Will people in England understand what you mean when you use the word apothecary? Or should you call it a pharmacy?
In England, it's the chemists. As in, I have a headache, I'm going to the chemist(s) (shop) to buy aspirin.
Im also from England, but pharmacy is the most common way of putting it where I live - it is used in the same way as chemist though
Really, It's now Boots the pharmacy? Things change of course, and I haven't lived in the UK for over 30 years.
I speak as a former pharmacist - pharmacy is a far more accurate term. A chemist is an old term that pertains to the wider array of compounding and preparing medicines in an unlicensed way. Far more interesting than modern day - but its roots are based in a time when medicine was unrefined and unregulated.

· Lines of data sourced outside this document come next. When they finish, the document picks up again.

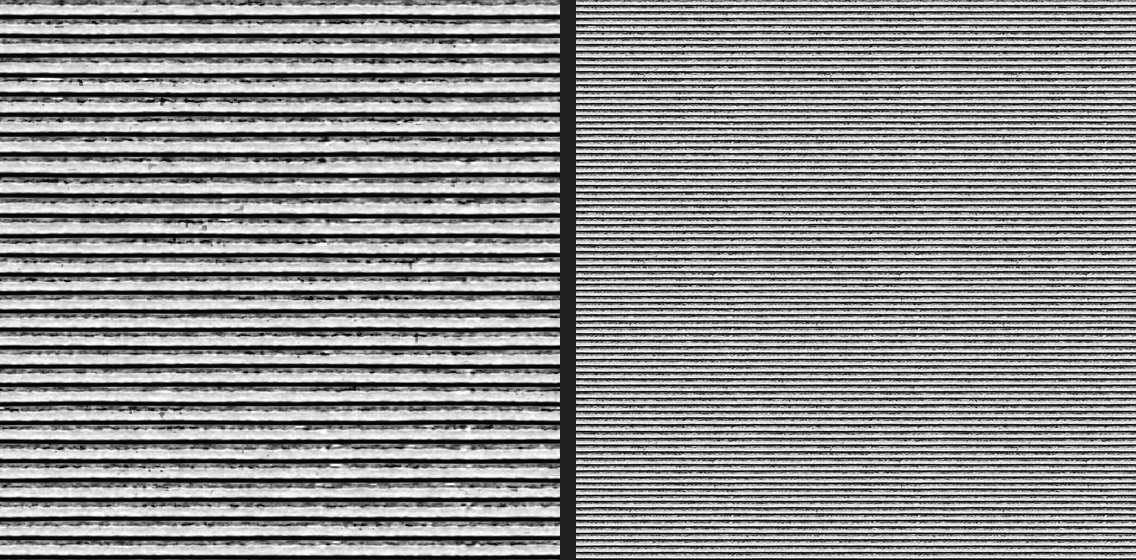
Left: one tile. Right: repeated 3 by 3.
This texture is drawn by a WebGL 1 fragment shader. Its source:

```glsl
precision highp float;
// Stack of 29 worn horizontal metal slats separated by black gaps.
// Each slat runs from a bright lower face through a beaded rim to a grey,
// speckled upper lip; wrapping value noise adds grain, pits and scars.
uniform vec2 u_resolution;

const float ROWS = 29.0;

float hash(vec2 p) {
  return fract(sin(dot(p, vec2(12.9898, 78.233))) * 43758.5453);
}

// Value noise that repeats after "period" whole cells.
float noise(vec2 p, vec2 period) {
  vec2 i = floor(p), f = fract(p);
  f = f * f * (3.0 - 2.0 * f);
  vec2 a = mod(i, period), b = mod(i + 1.0, period);
  return mix(mix(hash(a), hash(vec2(b.x, a.y)), f.x),
             mix(hash(vec2(a.x, b.y)), hash(b), f.x), f.y);
}

// Noise with whole numbers of cells across the canvas and per slat.
float grain(float x, float v, float across, float perRow) {
  return noise(vec2(x * across, v * perRow), vec2(across, ROWS * perRow));
}

float bump(float x, float centre, float width) {
  float d = (x - centre) / width;
  return exp(-d * d);
}

void main() {
  vec2 uv = gl_FragCoord.xy / u_resolution;
  float x = uv.x;

  // Uneven slat spacing, then position v counted in slats.
  float sag = 0.012 * pow(abs(sin(3.14159265 * (uv.y - 0.05))), 6.0);
  float v = ROWS * (uv.y + sag) - 0.113;
  v += 0.05 * (grain(x, v, 6.0, 1.0) - 0.5);
  float row = mod(floor(v), ROWS);
  float f = fract(v);
  float rowWear = hash(vec2(row, 7.3));
  float aa = 0.5 * ROWS / u_resolution.y;

  // Noise layers: fine grit, small clumps, long streaks, broad wear.
  float grit = grain(x, v, 256.0, 10.0) - 0.5;
  float clump = grain(x, v, 120.0, 6.0) - 0.5;
  float streak = grain(x, v, 36.0, 9.0) - 0.5;
  float wear = smoothstep(0.4, 0.8, grain(x, v, 11.0, 1.0));

  // Bright lower face, brightest just above the gap.
  float tone = mix(0.94, 0.79, smoothstep(0.22, 0.58, f));
  tone += 0.09 * grit + 0.09 * clump + 0.09 * streak;

  // Grey upper lip behind a ragged rim.
  float ragged = noise(vec2(x * 116.0, row), vec2(116.0, ROWS)) - 0.5;
  float rim = 0.66 + 0.07 * ragged + 0.05 * (rowWear - 0.5);
  float lip = 0.47 + 0.26 * grit + 0.3 * clump + 0.32 * streak;
  tone = mix(tone, lip, smoothstep(rim - 0.06, rim + 0.05, f));

  // Dark beads along the rim with pale flecks just below them.
  float beads = smoothstep(0.4, 0.75, noise(vec2(x * 128.0, row + 0.3), vec2(128.0, ROWS)));
  tone -= (0.25 + 0.2 * wear) * beads * bump(f, rim + 0.035, 0.055);
  tone += 0.14 * (1.0 - beads) * bump(f, rim - 0.07, 0.05);

  // Worn patches: speckles on the upper half and a few pits on the face.
  float speckle = smoothstep(0.62, 0.82, grain(x, v, 150.0, 8.0));
  tone -= 0.3 * wear * speckle * bump(f, 0.68, 0.14);
  float pit = smoothstep(0.87, 0.95, grain(x, v, 90.0, 4.0));
  tone -= 0.4 * wear * pit * smoothstep(0.2, 0.35, f);

  // Scars recurring in two columns on many slats.
  float scar = bump(x, 0.58, 0.015) * step(0.45, hash(vec2(row, 2.7)))
             + bump(x, 0.835, 0.017) * step(0.4, hash(vec2(row, 5.1)));
  float gouge = grain(x, v, 104.0, 5.0) - 0.45;
  tone += 1.2 * scar * gouge * bump(f, 0.68, 0.17);

  // Occasional bright chips and a faint glint under the gap.
  float chip = smoothstep(0.8, 0.92, noise(vec2(x * 30.0, row + 0.5), vec2(30.0, ROWS)));
  tone += 0.55 * chip * bump(f, 0.81, 0.055);
  tone += 0.16 * rowWear * (0.5 + streak) * bump(f, 0.87, 0.03);

  // Black gap centred on each slat boundary.
  float slat = smoothstep(0.085 - aa, 0.175 + aa, f + 0.03 * clump)
             * (1.0 - smoothstep(0.875 - aa, 0.925 + aa, f + 0.02 * grit));
  tone = mix(0.015, clamp(tone, 0.05, 0.98), slat);

  gl_FragColor = vec4(vec3(tone), 1.0);
}
```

Boots dropped 'the chemist' in 2007 under a corporate merger to uphold regulations and highlight pharmacy as a distinct profession.
But strangely, some tend to be offended if you call them chemists. It would be like calling a barrister a lawyer, or an architect a surveyor. It's just inaccurate. In that all pharmacists are chemists (as they work in chemistry) but not all chemists are pharmacists.
So Apotheke should really translate to 'pharmacy' in the UK but 1 - the profession differs from country to country and 2 - 'chemist' is such a habitual and familiar term it is pretty much synonymous.
Everyone would understand you, but it's definitely amusing. Makes me think of witchcraft or something :P
I've never seen apothecary used outside of Romeo and Juliet. It's literary at best.
Yep, 'the apothecary' is the character in Shakespeare's Romeo and Juliet who's selling the suicide potion to Romeo when he thinks Juliet is dead
Drugstore is very much an American thing and I don't think it's seeped into Commonwealth countries yet.
As BenYoung says, "drugstore" does seem more of an American thing. We do use "drugstore" here in Canada (a Commonwealth country but very much influenced by US usage, due to being neighbours), but I think the essential difference might be that the pharmacy is the actual part of the shop where the pharmacist works, dispensing prescriptions and so on. A "drugstore" itself is often more like a department store or grocery store in many cases where, despite being called a "drug" store, it also sells a lot more than drugs and it is often quite large. There can also be separate pharmacies, which tend to be smaller and to concentrate more on dispensing prescription drugs, selling non-prescription drugs, vitamins, first-aid items and the inevitable junk food.
Yeah, CatMcCat is right. Here in Canada, "drug store" refers to the entire store itself, which sells more than just drugs, and "pharmacy" refers to the part of the drug store that actually has the drugs and dispenses them. Although the entire store itself can also be referred to as a pharmacy, particularly if you're planning to utilize the part that dispenses the drugs.
Let me just say that one of the most awesome things so far in this course (besides the "Machen zwei Halbbrüder einen Bruder?" sentence) is that it accepts the word "apothecary" in this sentence. :DDD
I suspect if a German word has th for the t sound, it's pretty certain to be quite old in its origins.
And what about "the chemistry"? Is there some problem? It is more school subject, than a store.
Maybe you're thinking about the use of the word "chemist", mostly in the U.K., to mean "pharmacist." Even so, I don't think they refer to their branch of study as "chemistry", at least not nowadays. You will occasionally see a shop here (Canada) that calls itself a "chemist" shop. These are usually the smaller pharmacy shops that have been around for a long time. Maybe someone from the U.K. can weigh in on that but we use "chemistry" as that subject you take in school or university, and people who specialize in it are chemists.
In Australia both chemist or pharmacy can be used for the shop and there's very little difference (if any) between them. For the person we use Chemist or Pharmacist. The word "chemistry" is only used for the school subject. In fact I haven't found a single Google result to suggest that "chemistry" has ever been used for the shop.
Haven't tried, but is the chemist (as in the chemist's shop) accepted ?
I think so. At first I thought it was a slang or something alike, but Oxford dictionaries include "chemist's" as the common usage in Britain, besides "drug store" in the USA - both are pharmacies.
The chemist's too. But it's UK or Australian English.
It does not accept 'the medical' which is a common word for medical store or chemist where I come from.
A Greek word, I guess, meaning warehouse, αποθήκη. A place to put things in. Why it is a pharmacy in German, I can guess why but I am not sure.